Thirty-year annualized rates of return were 7.3 percent versus 7.2 percent in 2020
ADIA said the increases can be attributed to both the years falling out of the calculations as well as performance in 2021 and that they underline “our preference for focusing on long-term trends.”
ADIA’s private equity division will keep focusing on investments in technology, healthcare and digital consumer services. It expects “a continuation of the high level of competition for attractive companies, choppy IPO markets, and the need to adjust to pandemic-related and geopolitical developments.”
In fixed income, the fund will continue to build out its quantitative research capabilities to enhance investment decision-making and deploy “more capital into less liquid areas of fixed income including private credit, to improve returns in the low yield environment.”
For infrastructure, ADIA is focusing on larger-scale acquisitions and investments where it can deploy capital alongside partners, it said.
In 2021, ADIA set up two new centralized functions and trimmed its middle and back offices. It recently also separated the real estate and infrastructure departments, which are both gaining in importance as the fund looks increasingly to private markets.
The net result of all these changes meant that the fund lost 160 people, or almost 10 percent of its workforce, and now employees 1,520 staff.

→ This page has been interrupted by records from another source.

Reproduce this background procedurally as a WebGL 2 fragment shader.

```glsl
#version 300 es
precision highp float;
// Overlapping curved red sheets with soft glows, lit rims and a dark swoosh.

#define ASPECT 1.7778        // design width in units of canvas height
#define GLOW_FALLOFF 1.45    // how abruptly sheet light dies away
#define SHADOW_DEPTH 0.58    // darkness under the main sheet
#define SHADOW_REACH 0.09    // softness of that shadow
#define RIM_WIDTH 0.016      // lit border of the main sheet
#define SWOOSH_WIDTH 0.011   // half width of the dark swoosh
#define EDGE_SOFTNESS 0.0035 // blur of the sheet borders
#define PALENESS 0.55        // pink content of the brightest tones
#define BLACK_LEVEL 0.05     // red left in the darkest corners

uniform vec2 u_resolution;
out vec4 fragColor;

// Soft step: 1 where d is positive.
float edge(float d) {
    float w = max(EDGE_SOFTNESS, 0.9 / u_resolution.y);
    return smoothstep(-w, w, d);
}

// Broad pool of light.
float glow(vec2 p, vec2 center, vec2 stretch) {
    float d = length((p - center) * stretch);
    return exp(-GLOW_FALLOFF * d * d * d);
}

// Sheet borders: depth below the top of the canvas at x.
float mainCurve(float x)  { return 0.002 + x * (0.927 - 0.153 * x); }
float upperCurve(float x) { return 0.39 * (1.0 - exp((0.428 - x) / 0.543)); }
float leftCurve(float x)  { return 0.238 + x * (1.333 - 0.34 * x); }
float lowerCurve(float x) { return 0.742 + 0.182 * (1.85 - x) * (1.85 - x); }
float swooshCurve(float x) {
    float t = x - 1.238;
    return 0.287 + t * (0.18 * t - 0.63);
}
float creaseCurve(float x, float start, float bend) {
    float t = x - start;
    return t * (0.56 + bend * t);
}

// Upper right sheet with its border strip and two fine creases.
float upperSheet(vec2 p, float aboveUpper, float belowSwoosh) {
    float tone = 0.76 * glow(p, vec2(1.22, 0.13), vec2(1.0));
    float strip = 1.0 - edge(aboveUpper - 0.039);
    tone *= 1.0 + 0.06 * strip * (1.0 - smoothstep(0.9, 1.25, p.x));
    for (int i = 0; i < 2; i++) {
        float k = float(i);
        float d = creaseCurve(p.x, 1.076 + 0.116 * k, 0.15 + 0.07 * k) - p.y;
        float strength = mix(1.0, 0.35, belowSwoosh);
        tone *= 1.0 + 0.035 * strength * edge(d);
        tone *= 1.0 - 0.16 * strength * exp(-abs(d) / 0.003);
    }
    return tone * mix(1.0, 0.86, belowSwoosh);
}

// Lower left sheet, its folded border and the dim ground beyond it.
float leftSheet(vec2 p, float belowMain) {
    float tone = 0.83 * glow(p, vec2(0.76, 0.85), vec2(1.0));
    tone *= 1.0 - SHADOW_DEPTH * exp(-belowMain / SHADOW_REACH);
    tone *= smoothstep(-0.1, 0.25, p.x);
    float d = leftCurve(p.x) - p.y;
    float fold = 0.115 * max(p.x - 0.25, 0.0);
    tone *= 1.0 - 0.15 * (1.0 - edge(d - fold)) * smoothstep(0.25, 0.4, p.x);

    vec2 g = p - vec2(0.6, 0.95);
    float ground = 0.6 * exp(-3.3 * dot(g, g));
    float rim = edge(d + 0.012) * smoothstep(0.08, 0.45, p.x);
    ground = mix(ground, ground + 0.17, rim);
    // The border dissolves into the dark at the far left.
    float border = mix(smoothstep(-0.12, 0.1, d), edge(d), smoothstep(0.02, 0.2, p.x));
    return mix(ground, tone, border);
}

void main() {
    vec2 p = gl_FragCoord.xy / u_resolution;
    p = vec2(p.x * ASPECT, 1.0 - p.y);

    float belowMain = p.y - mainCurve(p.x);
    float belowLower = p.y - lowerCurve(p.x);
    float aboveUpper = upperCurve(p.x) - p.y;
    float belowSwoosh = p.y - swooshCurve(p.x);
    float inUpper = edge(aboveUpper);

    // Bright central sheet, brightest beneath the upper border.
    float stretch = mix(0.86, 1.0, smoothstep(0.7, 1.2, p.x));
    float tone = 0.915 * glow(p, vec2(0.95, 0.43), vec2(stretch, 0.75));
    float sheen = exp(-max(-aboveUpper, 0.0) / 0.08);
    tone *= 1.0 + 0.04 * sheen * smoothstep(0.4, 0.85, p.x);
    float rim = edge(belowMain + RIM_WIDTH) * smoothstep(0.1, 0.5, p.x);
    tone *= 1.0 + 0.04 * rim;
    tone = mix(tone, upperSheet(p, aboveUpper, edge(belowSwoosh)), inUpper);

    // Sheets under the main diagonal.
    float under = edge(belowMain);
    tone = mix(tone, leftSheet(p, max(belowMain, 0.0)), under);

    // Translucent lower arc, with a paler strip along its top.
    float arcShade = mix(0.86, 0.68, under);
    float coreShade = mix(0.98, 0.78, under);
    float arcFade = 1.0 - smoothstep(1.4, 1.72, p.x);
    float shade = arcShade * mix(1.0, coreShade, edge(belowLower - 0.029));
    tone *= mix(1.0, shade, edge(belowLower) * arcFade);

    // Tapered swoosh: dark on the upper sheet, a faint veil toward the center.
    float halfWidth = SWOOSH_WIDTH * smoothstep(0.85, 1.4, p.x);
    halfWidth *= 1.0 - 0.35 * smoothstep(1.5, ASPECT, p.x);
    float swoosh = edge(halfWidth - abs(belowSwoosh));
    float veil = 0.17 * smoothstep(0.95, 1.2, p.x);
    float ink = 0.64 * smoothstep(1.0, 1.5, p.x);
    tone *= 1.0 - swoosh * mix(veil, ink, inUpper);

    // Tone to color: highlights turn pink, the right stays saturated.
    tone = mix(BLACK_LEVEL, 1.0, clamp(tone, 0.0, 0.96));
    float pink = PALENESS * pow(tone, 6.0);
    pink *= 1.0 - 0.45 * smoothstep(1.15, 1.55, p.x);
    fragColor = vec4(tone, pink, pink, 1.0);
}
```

ADIA was set up in 1976 to manage the oil surplus revenues of Abu Dhabi, one of the world’s top crude exporters. It’s the biggest sovereign wealth fund in the city, eclipsing Mubadala Investment Co. and ADQ, and one of the largest in the world.